In a letter to FIFA president Gianni Infantino, the Super League Company said it had secured a commitment to underwrite funding for the competition in the range of four billion euros (approximately £3.5 billion), and JP Morgan confirmed it is financing the deal.
Manchester United, Liverpool, Arsenal, Chelsea, Tottenham, and Manchester City have announced they have signed up to the plan, joining teams from Italy and Spain.
The controversial plans would see the breakaway teams create a competition to rival the Champions League, but it would not feature relegation or promotion – leading to the accusations of a closed shop for the richest clubs.
Teams would play each other in midweek while still competing in their domestic leagues.
But what is JP Morgan? What is the history of the firm?
Here is everything you need to know about it.
What is JP Morgan?
JPMorgan Chase & Co. is an American investment bank and financial services holding company headquartered on Madison Avenue in Midtown Manhattan, New York City.
One of America's Big Four banks (along with Bank of America, Citigroup, and Wells Fargo) it is the world's most valuable bank, and considered a systemically important bank by the Financial Stability Board, an international body that monitors and makes recommendations about the global financial system.
Its origins can be defined by several different measures, and in its current structure, JPMorgan Chase is the result of the combination of several large US banking companies.
The company's oldest predecessor institution, the Bank of the Manhattan Company, was the third oldest banking corporation in the United States, and the 31st oldest bank in the world.
It was established on 1 September 1799 by Aaron Burr, who would go on to serve as the third vice president of the United States from 1801 to 1805.
In 1955, the Bank of the Manhattan Company purchased Chase National Bank, which led to the formation of the Chase Manhattan Bank.
J.P. Morgan & Co. was a commercial and investment banking institution founded by financier J. P. Morgan in 1871, which merged with Chase Manhattan Bank in 1959, beginning to put real shape to what we see from the company today.
Since then, it has swallowed up other banking institutions like Washington Mutual, First Chicago Bank, National Bank of Detroit, and Great Western Bank.

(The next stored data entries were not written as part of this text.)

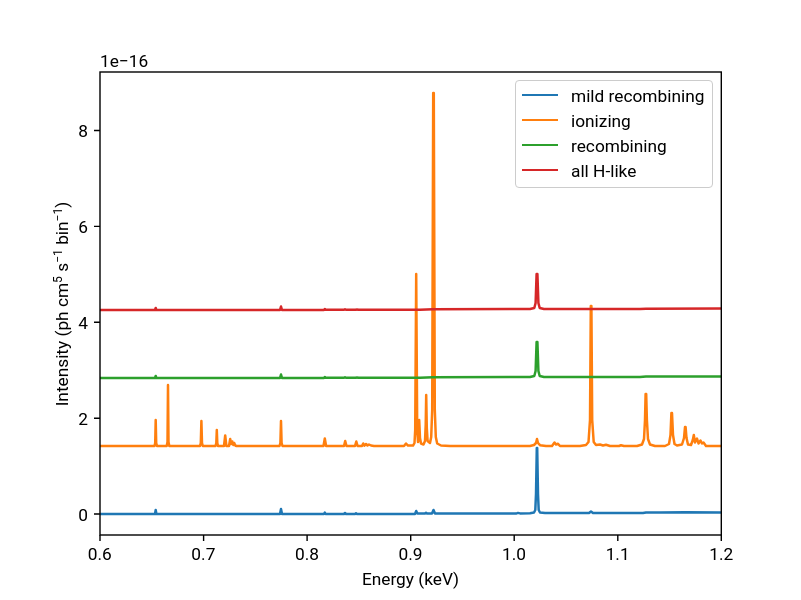
<!DOCTYPE html>
<html lang="en">
<head>
<meta charset="utf-8">
<title>Intensity by energy</title>
<style>
:root {
  --ink: #000;
  --paper: #fff;
  --frame: #ccc;
  --mild: #1f77b4;
  --ionizing: #ff7f0e;
  --recombining: #2ca02c;
  --h-like: #d62728;
}
* { box-sizing: border-box; margin: 0; padding: 0; }
body { overflow: hidden; background: var(--paper); }
.chart {
  position: relative;
  width: 801px;
  height: 600px;
  overflow: hidden;
  background: var(--paper);
  color: var(--ink);
  font: 17.3px/20px Roboto, Inter, sans-serif;
  white-space: nowrap;
}
.plot { position: absolute; left: 0; top: 0; display: block; }
.series { fill: none; stroke-width: 2.5; stroke-linejoin: round; }
.mild { stroke: var(--mild); }
.ionizing { stroke: var(--ionizing); }
.recombining { stroke: var(--recombining); }
.h-like { stroke: var(--h-like); }
.axes { fill: none; stroke: var(--ink); stroke-width: 1.4; }
.scale { position: absolute; left: 100px; top: 51px; }
.x-ticks {
  position: absolute;
  left: 48px;
  top: 544px;
  width: 725px;
  display: grid;
  grid-template-columns: repeat(7, 1fr);
  text-align: center;
  list-style: none;
}
.y-ticks {
  position: absolute;
  left: 60px;
  top: 83px;
  width: 28px;
  height: 479.5px;
  display: grid;
  grid-template-rows: repeat(5, 1fr);
  align-items: center;
  text-align: right;
  list-style: none;
}
.x-title { position: absolute; left: 100px; top: 569px; width: 621px; text-align: center; }
.y-title {
  position: absolute;
  left: 62px;
  top: 303.5px;
  transform: translate(-50%, -50%) rotate(-90deg);
}
.y-title sup { font-size: 12.1px; line-height: 0; vertical-align: 6px; }
.legend {
  position: absolute;
  left: 515px;
  top: 80px;
  width: 198px;
  height: 108px;
  padding: 2px 6px 4px;
  display: grid;
  grid-template-rows: repeat(4, 1fr);
  border: 1.6px solid var(--frame);
  border-radius: 4px;
  background: rgba(255, 255, 255, .8);
  list-style: none;
}
.legend li { display: flex; align-items: center; gap: 13px; }
.swatch { width: 36px; height: 3px; border-top: 2.5px solid; }
.swatch.mild { color: var(--mild); }
.swatch.ionizing { color: var(--ionizing); }
.swatch.recombining { color: var(--recombining); }
.swatch.h-like { color: var(--h-like); }
</style>
</head>
<body>
<main class="chart">
  <svg class="plot" width="801" height="600" viewBox="0 0 801 600" role="img" aria-label="Four emission spectra, intensity against energy">
    <defs><clipPath id="plot-area"><rect x="100" y="72" width="621.5" height="463"/></clipPath></defs>
    <g class="series" clip-path="url(#plot-area)">
      <path class="mild" d="M100 514H155L155.7 510 156.4 514H280L281 509 282 514H324L324.8 512.5 325.6 514H344L345 513 346 514H355L356 513.2 357 514H415L416.2 511 417.4 513.6H425L426 512.8 427 513.6H432L433.5 510 435 513.6H516L518 512.9 520 513.4 530 513.2 534 512.5 535.3 510 536 494 536.8 448 537.2 448 538 494 538.7 510 540 512.5 545 513.1H589L591 511.5 593 513H643L646 512.4 660 512.6 685 512.2 721 512.6"/>
      <path class="ionizing" d="M100 446H154.5L155.2 443 155.7 420 156.2 443 157 446H166.7L167.5 442 168 385 168.5 442 169.3 446H200L200.8 443 201.4 421 202 443 202.8 446H215.5L216.3 443 216.8 430 217.3 443 218 446H224L225.2 435.5 226.4 446H229L230.2 439 231.2 444 232.3 441.5 233.3 445 234.2 443 235.3 445.5 236.5 446H279.5L280.4 443 281 421 281.6 443 282.5 446H323.5L324.8 438.5 326.1 446H344L345.2 441 346.5 446H355L356.3 441.5 357.6 446H362L363.2 443.5 364.4 445.6 366 444 367.5 445.5 369 444.5 371 445.5 374 446H404L406 443.5 408 445.6H413L414.5 443 415.2 430 416.2 274 417.2 430 418 442 418.6 437 419.2 420 420 438 421 443.5 423.5 444.5 425 441 425.7 425 426.2 395 426.8 428 427.6 441 430 443 431.2 437 432.2 410 433.2 93 433.8 93 434.8 410 435.8 437 437.2 443.5 441 445.5 450 446H530L534 445 536 443 537 439 538 443 540 445.2 546 446H552L554.5 442.5 556 444.5 558 443.8 560 446H580L586 445 588.5 442 590 420 590.8 306 591.4 306 592.2 420 593.7 442 596 445 600 444.5 603 445.5 606 444.8 610 446H619L621 445.3 624 446H637L642 444.5 644 439 645 420 645.6 394 646.2 394 646.9 420 648 439 650 444.5 655 446H665L669 444 670.5 435 671.4 413 672 413 673 435 674.5 444 677 445.5 682 444.5 684 438 685 427 685.6 427 686.5 438 688 444.5 691 445 692.8 440 693.8 435 695 442.5 697 438.5 698.5 443.5 700.5 440.5 702 443.5 703.5 442.5 706 446H721"/>
      <path class="recombining" d="M100 378H155L155.7 376 156.4 378H280L281 374.5 282 378H324L324.8 377 325.6 377.8H344L345 377.2 346 377.8H356L357 377.4 358 377.8 420 377.7 433 377.3 530 377 534.3 376 535.6 371 536.6 342 537.4 342 538.4 371 539.7 376 544 377H640L646 376.6 721 376.5"/>
      <path class="h-like" d="M100 310H155L155.7 308 156.4 310H280L281 306.5 282 310H324L324.8 309 325.6 309.8H344L345 309.2 346 309.8H356L357 309.4 358 309.8 420 309.7 433 309.3 530 309 534.3 308 535.6 303 536.6 274 537.4 274 538.4 303 539.7 308 544 309H640L646 308.7 721 308.4"/>
    </g>
    <g class="axes">
      <rect x="100" y="72" width="621.3" height="463"/>
      <path d="M100 535v6M203.6 535v6M307.1 535v6M410.7 535v6M514.2 535v6M617.8 535v6M721.3 535v6M100 514h-6M100 418.2h-6M100 322.3h-6M100 226.4h-6M100 130.5h-6"/>
    </g>
  </svg>

  <p class="scale">1e−16</p>
  <ul class="y-ticks"><li>8</li><li>6</li><li>4</li><li>2</li><li>0</li></ul>
  <ul class="x-ticks"><li>0.6</li><li>0.7</li><li>0.8</li><li>0.9</li><li>1.0</li><li>1.1</li><li>1.2</li></ul>
  <p class="x-title">Energy (keV)</p>
  <p class="y-title">Intensity (ph cm<sup>5</sup> s<sup>−1</sup> bin<sup>−1</sup>)</p>

  <ul class="legend">
    <li><span class="swatch mild"></span>mild recombining</li>
    <li><span class="swatch ionizing"></span>ionizing</li>
    <li><span class="swatch recombining"></span>recombining</li>
    <li><span class="swatch h-like"></span>all H-like</li>
  </ul>
</main>
</body>
</html>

In 2010, the bank announced the purchase of 25 Bank Street, an office tower in London’s Canary Wharf, where it established its European headquarters. The bank also has offices in Bournemouth, Glasgow, and Edinburgh.

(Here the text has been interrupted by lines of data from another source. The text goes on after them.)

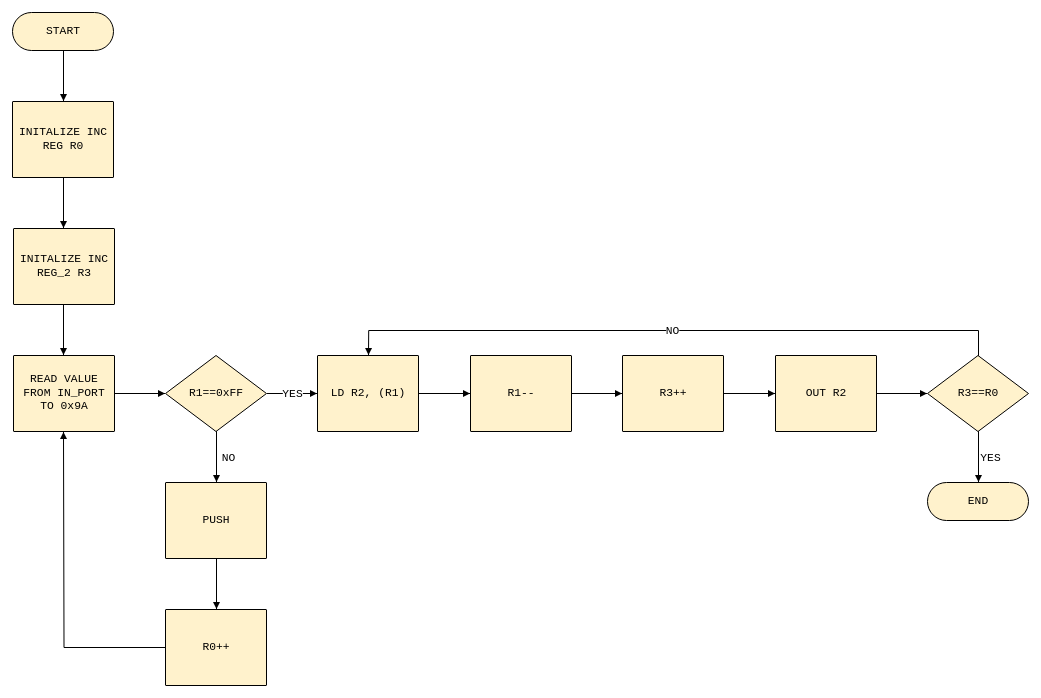
<!DOCTYPE html>
<html lang="en">
<head>
<meta charset="utf-8">
<title>Register flowchart</title>
<style>
:root {
  --paper: #ffffff;
  --fill: #fff2cc;
  --ink: #000000;
}
* { box-sizing: border-box; }
html, body { margin: 0; background: var(--paper); }
.flowchart {
  position: relative;
  width: 1041px;
  height: 698px;
  overflow: hidden;
  background: var(--paper);
  color: var(--ink);
  font: 11.3px/13.5px "Liberation Mono", monospace;
}
.connectors { position: absolute; inset: 0; }
.connectors .line { fill: none; stroke: var(--ink); stroke-width: 1; }
.node {
  position: absolute;
  left: var(--x);
  top: var(--y);
  width: 102px;
  height: 77px;
  display: flex;
  align-items: center;
  justify-content: center;
  text-align: center;
  white-space: nowrap;
}
.process, .terminal { background: var(--fill); border: 1px solid var(--ink); }
.process { border-radius: 1px; }
.terminal { height: 39px; border-radius: 20px; }
.decision svg { position: absolute; inset: 0; }
.decision polygon { fill: var(--fill); stroke: var(--ink); }
.decision span { position: relative; }
.branch {
  position: absolute;
  left: var(--x);
  top: var(--y);
  transform: translate(-50%, -50%);
  background: var(--paper);
  line-height: 13px;
}
</style>
</head>
<body>
<main class="flowchart">
  <svg class="connectors" width="1041" height="698" viewBox="0 0 1041 698" aria-hidden="true">
    <defs>
      <marker id="arrow" markerUnits="userSpaceOnUse" markerWidth="8" markerHeight="8" refX="7" refY="4" orient="auto">
        <polygon points="0,0.5 7,4 0,7.5"/>
      </marker>
    </defs>
    <g class="line" marker-end="url(#arrow)">
      <path marker-end="url(#arrow)" d="M63.5 50V101"/>
      <path marker-end="url(#arrow)" d="M63.5 177V228"/>
      <path marker-end="url(#arrow)" d="M63.5 304V355"/>
      <path marker-end="url(#arrow)" d="M114 393.5H165"/>
      <path marker-end="url(#arrow)" d="M267 393.5H317"/>
      <path marker-end="url(#arrow)" d="M419 393.5H470"/>
      <path marker-end="url(#arrow)" d="M571 393.5H622"/>
      <path marker-end="url(#arrow)" d="M724 393.5H775"/>
      <path marker-end="url(#arrow)" d="M876 393.5H927"/>
      <path marker-end="url(#arrow)" d="M978.5 356V330.5H368.7L368.5 355"/>
      <path marker-end="url(#arrow)" d="M978.5 431V482"/>
      <path marker-end="url(#arrow)" d="M216.5 431V482"/>
      <path marker-end="url(#arrow)" d="M216.5 558V609"/>
      <path marker-end="url(#arrow)" d="M165 647.5H64L63.5 432"/>
    </g>
  </svg>

  <div class="node terminal" style="--x:12px;--y:12px">START</div>
  <div class="node process" style="--x:12px;--y:101px">INITALIZE INC<br>REG R0</div>
  <div class="node process" style="--x:13px;--y:228px">INITALIZE INC<br>REG_2 R3</div>
  <div class="node process" style="--x:13px;--y:355px">READ VALUE<br>FROM IN_PORT<br>TO 0x9A</div>

  <div class="node decision" style="--x:165px;--y:355px">
    <svg width="102" height="77" viewBox="0 0 102 77" aria-hidden="true"><polygon points="51,0.5 101.5,38.5 51,76.5 0.5,38.5"/></svg>
    <span>R1==0xFF</span>
  </div>

  <div class="node process" style="--x:317px;--y:355px">LD R2, (R1)</div>
  <div class="node process" style="--x:470px;--y:355px">R1--</div>
  <div class="node process" style="--x:622px;--y:355px">R3++</div>
  <div class="node process" style="--x:775px;--y:355px">OUT R2</div>

  <div class="node decision" style="--x:927px;--y:355px">
    <svg width="102" height="77" viewBox="0 0 102 77" aria-hidden="true"><polygon points="51,0.5 101.5,38.5 51,76.5 0.5,38.5"/></svg>
    <span>R3==R0</span>
  </div>

  <div class="node terminal" style="--x:927px;--y:482px">END</div>
  <div class="node process" style="--x:165px;--y:482px">PUSH</div>
  <div class="node process" style="--x:165px;--y:609px">R0++</div>

  <span class="branch" style="--x:292.5px;--y:393.5px">YES</span>
  <span class="branch" style="--x:228.5px;--y:457.5px">NO</span>
  <span class="branch" style="--x:672.5px;--y:330.5px">NO</span>
  <span class="branch" style="--x:990.5px;--y:457.5px">YES</span>
</main>
</body>
</html>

Has JP Morgan had any controversies?
Like most banks, JP Morgan is not without its financial controversies.
In 2018, it was reported that JP Morgan agreed to pay $5.3 million (£3.8 million) to settle allegations suggesting it had violated Cuban Assets Control Regulations, Iranian sanctions and Weapons of Mass Destruction sanctions 87 times, according to the US Treasury.
And last year, the company admitted that it manipulated precious metals futures and government bond markets over a period of eight years, and was forced to settle with the United States Department of Justice and other government agencies for $920 million (£662 million).
Also in 2020, JPMorgan Chase declared that it had begun to work on achieving carbon neutrality by 2050, despite being the first United States bank to issue a cryptocurrency (JPM Coin), a new technology that is famously electricity intensive.
JPMorgan has also come under criticism for investing in new coal, oil and gas projects since the Paris climate change agreement, was sued by the United States in 2017 for discriminating against "thousands" of black and Hispanic mortgage borrowers, and been accused of paying lip services to cover human rights violations.
How much is JP Morgan worth?
In 2020, JP Morgan reported a revenue of $119.54 billion (£85.93).
The bank’s total equity was valued at $279.35 billion (£200.81 million), and its total assets at $3.386 trillion (£2.43 trillion).
Why is it financing the Super League?
The financial goings on of the European Super League are not yet 100 per cent known, but many have pointed out the link between Manchester United’s executive vice-chairman Edward Woodward and the bank; he is employed by both parties.
Woodward – an accountant and investment banker at JP Morgan – has stepped down from his role at UEFA following the announcement of the league.
Why has the Super League come under fire?
News of the breakaway competition leaked out before it was officially announced and had already provoked a fierce backlash from UEFA and various national leagues and associations.
They pointed out the competition was unsanctioned and clubs and players risked bans by being involved.
World governing body FIFA also issued a strong condemnation after the announcement was made and called for further discussions.
The statement read: “In our view, and in accordance with our statutes, any football competition, whether national, regional or global, should always reflect the core principles of solidarity, inclusivity, integrity and equitable financial distribution.
“Moreover, the governing bodies of football should employ all lawful, sporting and diplomatic means to ensure this remains the case.
“Against this background, FIFA can only express its disapproval to a ‘closed European breakaway league’ outside of the international football structures and not respecting the aforementioned principles.”
It went on to call for unity and “all parties involved in heated discussions to engage in calm, constructive and balanced dialogue for the good of the game”.
UEFA, along with the Football Associations of England, Spain and Italy, plus the Premier League, LaLiga and Serie A, said they would use all available means to stop the “cynical project”.